(ABOUT THIS EXERCISE) Repeat exactly, and only, the lines of the entries below from the one with "270Q498 274 490" through the one with "300C238 323 266", both ends included.

(SOURCE DATA)
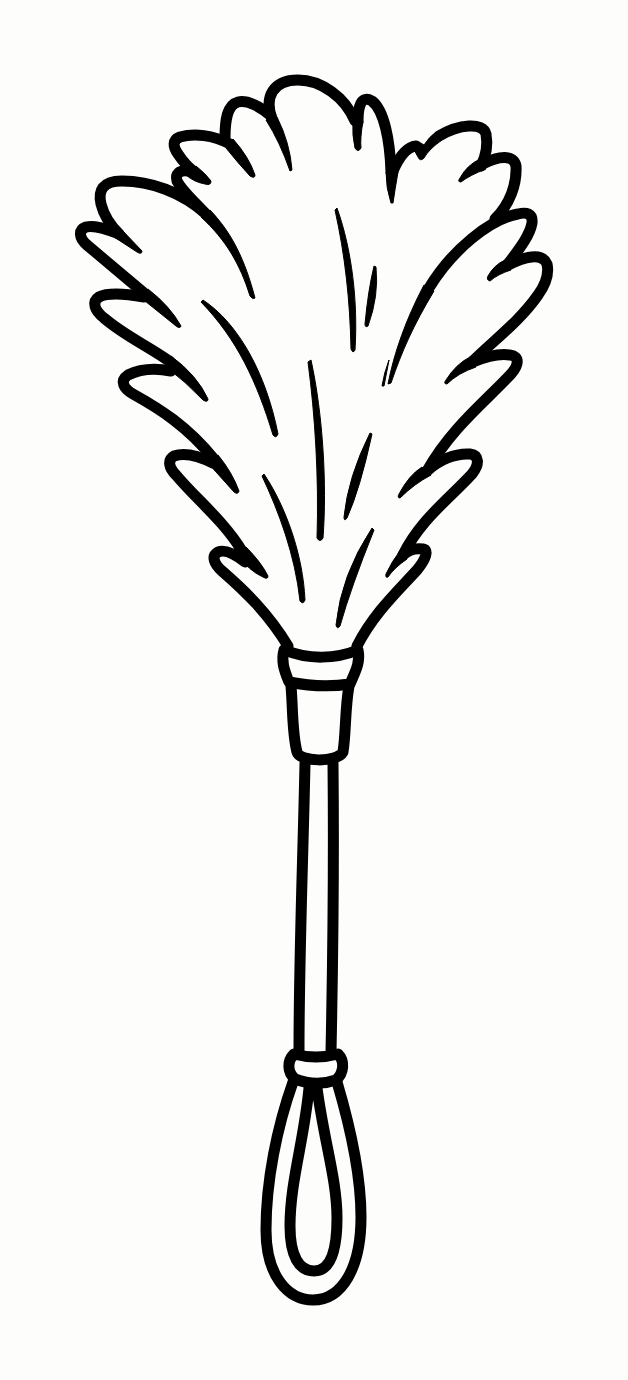
<!DOCTYPE html>
<html lang="en">
<head>
<meta charset="utf-8">
<title>Feather duster</title>
<style>
:root { --paper: #fdfdfc; --ink: #000; }
html, body { margin: 0; background: var(--paper); overflow: hidden; }
svg { display: block; width: 628px; height: 1380px; }
.outline { fill: none; stroke: var(--ink); stroke-width: 11; stroke-linecap: round; stroke-linejoin: round; }
.tips, .creases { fill: var(--ink); stroke: var(--ink); stroke-width: 1; stroke-linejoin: round; }
</style>
</head>
<body>
<svg viewBox="0 0 628 1380" role="img" aria-label="Line drawing of a feather duster with a looped handle">
  <rect width="628" height="1380" fill="var(--paper)"/>

  <g class="outline" id="feathers-left">
    <path d="M206 214C182 192 150 181 122 181C102 181 98 191 101 204C104 216 110 225 119 234"/>
    <path d="M119 234C104 228 94 225 86 227C78 230 79 238 87 245L144 293"/>
    <path d="M144 297C127 294 109 292 99 297C91 302 95 311 104 318C125 336 148 346 169 361"/>
    <path d="M171 371C156 368 140 369 128 375C119 381 124 389 133 394C160 409 187 426 214 459"/>
    <path d="M213 463C199 456 185 452 174 456C167 460 169 468 176 475C196 499 224 521 242 551"/>
    <path d="M245 562C236 555 225 549 218 552C211 556 214 564 222 571C245 591 268 613 288 646"/>
  </g>

  <g class="outline" id="feathers-right">
    <path d="M357 646C374 613 397 592 417 570C426 559 429 550 423 549C416 548 408 550 403 555"/>
    <path d="M403 555C420 520 450 498 472 474C480 464 479 455 470 454C455 453 439 460 427 471"/>
    <path d="M427 471C451 428 487 400 511 374C519 365 520 356 510 355C497 353 485 357 473 362"/>
    <path d="M473 361C493 341 520 321 538 295C546 284 549 273 547 264C542 252 524 257 508 265"/>
    <path d="M508 264C520 248 530 235 532 223C533 213 526 212 518 214C490 219 452 250 429 288"/>
    <path d="M495 219C510 204 517 184 516 166C514 154 498 156 483 164"/>
    <path d="M481 166C486 156 488 145 486 134C483 122 459 124 439 136"/>
  </g>

  <g class="outline" id="feathers-crown">
    <path d="M416 146C407 147 399 157 393 171"/>
    <path d="M391 172C390 140 384 110 372 101C361 95 358 106 358 122"/>
    <path d="M355 121C345 97 321 80 298 80C273 80 264 97 272 119"/>
    <path d="M271 116C260 106 247 100 238 102C227 105 225 120 225 138"/>
    <path d="M230 144C213 135 194 133 180 137C172 140 173 147 178 154C182 160 187 166 193 171"/>
    <path d="M188 171C179 170 175 174 177 181C182 191 192 199 204 212"/>
  </g>

  <g class="tips">
    <path d="M210 210C232 233 245 260 255 298Q253 300 250 296C240 264 226 240 201 217Z"/>
    <path d="M121 229L142 251Q142 255 137 252L114 237Z"/>
    <path d="M148 289Q170 306 181 326Q180 329 176 326Q160 313 140 297Z"/>
    <path d="M171 356Q197 375 208 399Q208 403 203 400Q186 382 165 366Z"/>
    <path d="M218 455Q232 472 239 491Q238 495 234 492L208 463Z"/>
    <path d="M246 547Q261 562 268 576Q268 580 263 577Q249 571 237 554Z"/>
    <path d="M407 559Q394 568 388 577Q385 578 386 574Q392 561 400 551Z"/>
    <path d="M431 475Q414 484 400 498Q397 498 399 494Q409 475 422 467Z"/>
    <path d="M476 367Q458 373 447 384Q443 384 446 380Q456 364 470 357Z"/>
    <path d="M511 270Q498 274 490 281Q486 280 488 276Q494 265 505 260Z"/>
    <path d="M434 291C413 326 402 351 391 383L388 384C394 353 406 319 424 285Z"/>
    <path d="M389 360L384 386L382 386Q384 373 389 360Z"/>
    <path d="M486 169Q470 175 461 182Q457 182 460 178Q467 165 480 159Z"/>
    <path d="M442 140Q429 149 424 158Q420 162 418 157L413 148L419 142L424 145Q429 137 436 132Z"/>
    <path d="M398 172Q395 189 393 203L391 203Q386 188 386 172Z"/>
    <path d="M363 121Q360 138 361 148Q358 153 355 148Q352 136 353 120Z"/>
    <path d="M277 117Q290 143 292 170L290 171Q280 142 266 120Z"/>
    <path d="M233 139Q249 157 255 175Q255 179 250 176Q238 163 226 148Z"/>
    <path d="M196 166Q206 174 211 181Q211 186 205 184Q194 182 186 175Z"/>
  </g>

  <g class="creases">
    <path d="M337 208C352 250 358 302 355 350Q353 354 351 349C350 300 345 255 335 210Z"/>
    <path d="M376 267Q379 296 368 326Q365 328 365 324Q368 291 374 266Z"/>
    <path d="M203 300C238 323 266 373 278 434Q276 439 273 435C257 382 237 339 201 302Z"/>
    <path d="M311 360C323 415 327 485 323 538Q320 543 317 538C319 477 315 415 308 362Z"/>
    <path d="M372 434Q360 489 347 518Q344 522 344 517Q348 477 370 433Z"/>
    <path d="M264 474C286 507 303 555 305 600Q303 605 300 601C295 555 279 512 262 476Z"/>
    <path d="M374 530Q351 587 340 626Q337 630 336 625Q341 575 372 528Z"/>
  </g>

  <g class="outline" id="ferrule">
    <path d="M285 650C308 660 336 659 358 650C361 663 354 674 350 684C330 687 309 686 289 682C284 670 281 661 284 650Z"/>
    <path d="M291 686C293 709 292 733 297 752C299 762 337 763 343 752C346 733 345 708 349 686"/>
  </g>

  <g class="outline" id="handle">
    <path d="M305 763C303 860 299 955 299 1052"/>
    <path d="M333 763C334 860 333 955 331 1052"/>
    <path d="M294 1054Q316 1060 338 1054C345 1061 344 1073 336 1080Q316 1087 295 1079C287 1072 287 1061 294 1054Z"/>
  </g>

  <g class="outline" id="hanging-loop">
    <path d="M293 1082C277 1127 266 1181 266 1230C266 1276 288 1300 313 1300C342 1300 361 1268 361 1217C361 1173 350 1126 337 1082"/>
    <path d="M309 1088C304 1141 290 1182 290 1226C290 1256 299 1271 314 1271C330 1271 337 1252 337 1218C337 1180 324 1141 317 1088"/>
  </g>
</svg>
</body>
</html>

(OUTPUT OF THE TASK)
    <path d="M511 270Q498 274 490 281Q486 280 488 276Q494 265 505 260Z"/>
    <path d="M434 291C413 326 402 351 391 383L388 384C394 353 406 319 424 285Z"/>
    <path d="M389 360L384 386L382 386Q384 373 389 360Z"/>
    <path d="M486 169Q470 175 461 182Q457 182 460 178Q467 165 480 159Z"/>
    <path d="M442 140Q429 149 424 158Q420 162 418 157L413 148L419 142L424 145Q429 137 436 132Z"/>
    <path d="M398 172Q395 189 393 203L391 203Q386 188 386 172Z"/>
    <path d="M363 121Q360 138 361 148Q358 153 355 148Q352 136 353 120Z"/>
    <path d="M277 117Q290 143 292 170L290 171Q280 142 266 120Z"/>
    <path d="M233 139Q249 157 255 175Q255 179 250 176Q238 163 226 148Z"/>
    <path d="M196 166Q206 174 211 181Q211 186 205 184Q194 182 186 175Z"/>
  </g>

  <g class="creases">
    <path d="M337 208C352 250 358 302 355 350Q353 354 351 349C350 300 345 255 335 210Z"/>
    <path d="M376 267Q379 296 368 326Q365 328 365 324Q368 291 374 266Z"/>
    <path d="M203 300C238 323 266 373 278 434Q276 439 273 435C257 382 237 339 201 302Z"/>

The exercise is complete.